Dataset entries
▼

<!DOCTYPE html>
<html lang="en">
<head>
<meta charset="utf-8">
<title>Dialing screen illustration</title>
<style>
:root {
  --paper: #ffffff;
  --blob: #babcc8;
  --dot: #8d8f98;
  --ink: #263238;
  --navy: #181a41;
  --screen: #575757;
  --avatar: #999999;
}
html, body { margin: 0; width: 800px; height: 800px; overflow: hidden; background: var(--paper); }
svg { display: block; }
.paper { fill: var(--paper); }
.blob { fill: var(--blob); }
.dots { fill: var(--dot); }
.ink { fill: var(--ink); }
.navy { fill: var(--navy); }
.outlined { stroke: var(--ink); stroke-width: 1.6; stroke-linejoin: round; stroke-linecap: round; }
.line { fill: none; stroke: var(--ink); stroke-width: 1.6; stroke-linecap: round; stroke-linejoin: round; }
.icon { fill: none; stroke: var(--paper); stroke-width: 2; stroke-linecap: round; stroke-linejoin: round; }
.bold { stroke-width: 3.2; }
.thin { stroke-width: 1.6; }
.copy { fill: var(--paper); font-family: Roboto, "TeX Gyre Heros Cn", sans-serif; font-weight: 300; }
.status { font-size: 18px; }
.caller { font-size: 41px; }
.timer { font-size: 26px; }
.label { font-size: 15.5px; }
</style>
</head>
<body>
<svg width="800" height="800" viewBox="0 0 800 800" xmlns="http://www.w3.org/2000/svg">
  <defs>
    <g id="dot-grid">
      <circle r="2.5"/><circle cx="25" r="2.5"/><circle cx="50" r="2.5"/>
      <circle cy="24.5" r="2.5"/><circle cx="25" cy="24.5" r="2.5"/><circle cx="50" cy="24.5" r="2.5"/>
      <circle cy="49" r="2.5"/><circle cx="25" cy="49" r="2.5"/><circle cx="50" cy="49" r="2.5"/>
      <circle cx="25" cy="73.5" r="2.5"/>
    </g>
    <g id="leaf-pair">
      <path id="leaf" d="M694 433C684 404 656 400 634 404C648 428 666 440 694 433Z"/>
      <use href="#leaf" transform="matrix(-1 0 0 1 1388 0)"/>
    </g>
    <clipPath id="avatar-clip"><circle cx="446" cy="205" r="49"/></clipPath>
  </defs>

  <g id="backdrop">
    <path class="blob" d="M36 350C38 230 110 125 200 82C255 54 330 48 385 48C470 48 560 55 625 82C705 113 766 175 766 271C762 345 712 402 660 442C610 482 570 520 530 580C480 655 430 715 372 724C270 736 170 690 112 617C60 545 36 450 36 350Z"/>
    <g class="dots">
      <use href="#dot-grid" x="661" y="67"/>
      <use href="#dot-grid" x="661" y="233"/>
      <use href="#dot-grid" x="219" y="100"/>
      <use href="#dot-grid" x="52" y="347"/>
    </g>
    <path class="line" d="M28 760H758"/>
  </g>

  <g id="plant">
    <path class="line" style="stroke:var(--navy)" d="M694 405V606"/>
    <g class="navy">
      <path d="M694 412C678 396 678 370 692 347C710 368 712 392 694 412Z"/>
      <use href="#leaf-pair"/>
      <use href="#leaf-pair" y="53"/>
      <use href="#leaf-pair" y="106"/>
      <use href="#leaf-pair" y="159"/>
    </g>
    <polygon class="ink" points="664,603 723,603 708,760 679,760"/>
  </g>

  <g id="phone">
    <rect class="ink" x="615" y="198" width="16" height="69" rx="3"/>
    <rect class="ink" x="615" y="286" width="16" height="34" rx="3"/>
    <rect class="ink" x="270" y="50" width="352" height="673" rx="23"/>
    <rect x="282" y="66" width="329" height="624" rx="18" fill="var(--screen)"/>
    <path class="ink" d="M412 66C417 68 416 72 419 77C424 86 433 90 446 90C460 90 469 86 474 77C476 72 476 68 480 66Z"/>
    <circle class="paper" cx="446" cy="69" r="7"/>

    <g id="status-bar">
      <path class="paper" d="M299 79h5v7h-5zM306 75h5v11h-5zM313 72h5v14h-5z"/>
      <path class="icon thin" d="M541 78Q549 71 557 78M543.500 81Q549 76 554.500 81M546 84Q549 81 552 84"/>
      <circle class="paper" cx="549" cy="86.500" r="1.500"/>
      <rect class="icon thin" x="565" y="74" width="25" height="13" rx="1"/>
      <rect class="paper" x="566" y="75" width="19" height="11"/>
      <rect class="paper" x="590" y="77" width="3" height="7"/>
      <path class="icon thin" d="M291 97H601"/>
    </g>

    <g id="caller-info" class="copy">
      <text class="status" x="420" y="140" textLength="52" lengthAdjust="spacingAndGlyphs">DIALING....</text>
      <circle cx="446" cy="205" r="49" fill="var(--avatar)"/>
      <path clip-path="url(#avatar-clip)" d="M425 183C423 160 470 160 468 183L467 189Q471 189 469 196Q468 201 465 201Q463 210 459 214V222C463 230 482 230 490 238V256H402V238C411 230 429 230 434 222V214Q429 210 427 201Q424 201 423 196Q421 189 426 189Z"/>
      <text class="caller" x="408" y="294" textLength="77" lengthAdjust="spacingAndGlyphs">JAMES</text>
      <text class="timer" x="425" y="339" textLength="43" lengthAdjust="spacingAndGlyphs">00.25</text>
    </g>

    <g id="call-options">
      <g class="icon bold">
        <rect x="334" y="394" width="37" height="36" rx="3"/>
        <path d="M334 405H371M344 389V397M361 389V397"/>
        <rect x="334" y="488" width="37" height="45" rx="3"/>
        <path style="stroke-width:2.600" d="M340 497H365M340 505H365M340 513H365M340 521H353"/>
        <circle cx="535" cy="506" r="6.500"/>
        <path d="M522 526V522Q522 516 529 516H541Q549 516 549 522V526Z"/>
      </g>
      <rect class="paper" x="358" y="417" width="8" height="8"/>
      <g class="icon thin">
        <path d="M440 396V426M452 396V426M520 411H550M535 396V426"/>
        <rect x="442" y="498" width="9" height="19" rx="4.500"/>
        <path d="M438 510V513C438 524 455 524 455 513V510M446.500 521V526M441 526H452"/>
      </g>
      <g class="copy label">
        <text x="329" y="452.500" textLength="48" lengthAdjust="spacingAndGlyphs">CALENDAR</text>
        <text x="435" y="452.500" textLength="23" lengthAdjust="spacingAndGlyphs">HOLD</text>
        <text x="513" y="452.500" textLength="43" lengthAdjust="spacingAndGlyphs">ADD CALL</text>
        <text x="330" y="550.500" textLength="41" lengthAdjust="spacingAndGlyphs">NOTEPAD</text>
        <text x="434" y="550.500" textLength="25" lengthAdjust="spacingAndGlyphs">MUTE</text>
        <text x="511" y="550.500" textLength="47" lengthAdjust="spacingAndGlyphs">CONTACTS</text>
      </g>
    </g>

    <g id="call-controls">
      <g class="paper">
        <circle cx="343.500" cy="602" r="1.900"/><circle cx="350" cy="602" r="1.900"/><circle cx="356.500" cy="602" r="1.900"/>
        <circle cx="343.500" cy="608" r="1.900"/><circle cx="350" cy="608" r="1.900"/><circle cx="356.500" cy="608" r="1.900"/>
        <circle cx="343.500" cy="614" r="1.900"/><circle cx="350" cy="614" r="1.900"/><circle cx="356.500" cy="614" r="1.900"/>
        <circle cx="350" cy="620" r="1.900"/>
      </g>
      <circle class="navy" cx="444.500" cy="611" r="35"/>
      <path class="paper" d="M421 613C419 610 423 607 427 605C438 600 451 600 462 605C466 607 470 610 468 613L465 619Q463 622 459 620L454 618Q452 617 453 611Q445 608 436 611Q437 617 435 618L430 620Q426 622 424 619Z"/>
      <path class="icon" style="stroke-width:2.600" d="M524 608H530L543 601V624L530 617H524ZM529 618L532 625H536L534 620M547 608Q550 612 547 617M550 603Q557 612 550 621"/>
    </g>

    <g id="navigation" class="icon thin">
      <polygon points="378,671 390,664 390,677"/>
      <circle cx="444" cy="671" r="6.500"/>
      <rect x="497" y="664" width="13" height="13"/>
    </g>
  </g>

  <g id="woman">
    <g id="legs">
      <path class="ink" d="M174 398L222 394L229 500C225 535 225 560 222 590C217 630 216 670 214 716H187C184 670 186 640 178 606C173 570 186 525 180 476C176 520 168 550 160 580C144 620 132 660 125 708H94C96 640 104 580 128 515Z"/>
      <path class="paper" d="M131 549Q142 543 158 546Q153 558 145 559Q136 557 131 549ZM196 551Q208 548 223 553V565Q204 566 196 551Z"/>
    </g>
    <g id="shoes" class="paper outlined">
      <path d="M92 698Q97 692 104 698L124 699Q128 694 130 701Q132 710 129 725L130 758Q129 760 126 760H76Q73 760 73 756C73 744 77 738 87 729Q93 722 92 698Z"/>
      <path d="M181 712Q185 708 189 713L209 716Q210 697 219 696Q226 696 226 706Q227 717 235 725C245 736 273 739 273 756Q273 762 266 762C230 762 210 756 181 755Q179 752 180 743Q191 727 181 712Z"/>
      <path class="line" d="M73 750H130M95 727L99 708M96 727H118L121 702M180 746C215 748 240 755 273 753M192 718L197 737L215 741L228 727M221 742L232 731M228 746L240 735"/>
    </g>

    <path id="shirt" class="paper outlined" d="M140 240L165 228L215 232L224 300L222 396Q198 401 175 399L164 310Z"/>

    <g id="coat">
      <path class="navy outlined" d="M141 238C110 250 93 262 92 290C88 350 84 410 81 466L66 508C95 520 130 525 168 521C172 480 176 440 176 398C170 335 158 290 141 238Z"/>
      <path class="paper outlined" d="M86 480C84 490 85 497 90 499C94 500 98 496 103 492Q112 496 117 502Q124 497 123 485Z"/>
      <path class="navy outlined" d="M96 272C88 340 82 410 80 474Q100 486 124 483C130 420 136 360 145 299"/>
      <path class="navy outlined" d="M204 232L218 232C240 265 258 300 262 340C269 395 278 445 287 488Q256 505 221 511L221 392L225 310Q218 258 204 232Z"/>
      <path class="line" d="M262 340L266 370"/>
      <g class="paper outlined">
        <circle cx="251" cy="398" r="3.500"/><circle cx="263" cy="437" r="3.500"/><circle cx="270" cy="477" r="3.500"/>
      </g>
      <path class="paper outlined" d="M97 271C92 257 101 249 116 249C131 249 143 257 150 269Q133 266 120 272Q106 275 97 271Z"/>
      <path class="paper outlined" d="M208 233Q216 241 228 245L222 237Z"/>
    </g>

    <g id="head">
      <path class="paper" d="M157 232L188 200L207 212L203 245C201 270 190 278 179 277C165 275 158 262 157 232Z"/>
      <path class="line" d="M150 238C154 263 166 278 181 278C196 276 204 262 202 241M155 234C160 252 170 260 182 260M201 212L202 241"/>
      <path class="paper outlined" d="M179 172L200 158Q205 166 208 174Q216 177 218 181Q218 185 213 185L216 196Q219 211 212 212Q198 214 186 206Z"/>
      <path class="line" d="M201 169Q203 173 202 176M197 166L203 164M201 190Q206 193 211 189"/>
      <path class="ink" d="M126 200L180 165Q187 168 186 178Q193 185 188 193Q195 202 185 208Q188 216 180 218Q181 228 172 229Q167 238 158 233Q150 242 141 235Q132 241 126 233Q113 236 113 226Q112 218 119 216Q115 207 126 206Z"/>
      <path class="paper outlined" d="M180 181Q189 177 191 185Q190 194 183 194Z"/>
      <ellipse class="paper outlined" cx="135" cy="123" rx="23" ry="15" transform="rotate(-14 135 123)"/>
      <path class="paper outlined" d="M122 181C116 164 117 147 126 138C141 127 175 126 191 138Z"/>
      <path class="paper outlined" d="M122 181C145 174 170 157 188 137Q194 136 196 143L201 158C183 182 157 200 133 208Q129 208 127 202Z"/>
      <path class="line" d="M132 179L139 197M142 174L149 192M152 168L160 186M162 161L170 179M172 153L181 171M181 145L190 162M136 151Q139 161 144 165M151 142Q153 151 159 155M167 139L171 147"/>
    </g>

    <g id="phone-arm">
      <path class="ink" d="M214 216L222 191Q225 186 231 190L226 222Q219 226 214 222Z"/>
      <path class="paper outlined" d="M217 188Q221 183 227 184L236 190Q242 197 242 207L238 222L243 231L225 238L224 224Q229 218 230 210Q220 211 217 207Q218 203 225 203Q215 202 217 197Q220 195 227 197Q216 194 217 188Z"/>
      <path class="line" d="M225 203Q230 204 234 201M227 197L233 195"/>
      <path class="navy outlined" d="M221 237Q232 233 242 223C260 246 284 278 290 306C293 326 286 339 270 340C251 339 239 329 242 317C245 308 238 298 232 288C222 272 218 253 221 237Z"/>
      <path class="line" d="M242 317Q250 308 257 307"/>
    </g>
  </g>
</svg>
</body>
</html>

▲

• _Work request_
Compute the number of lines above that contain the string "html". Reply with that value only.

• _Written solution_
4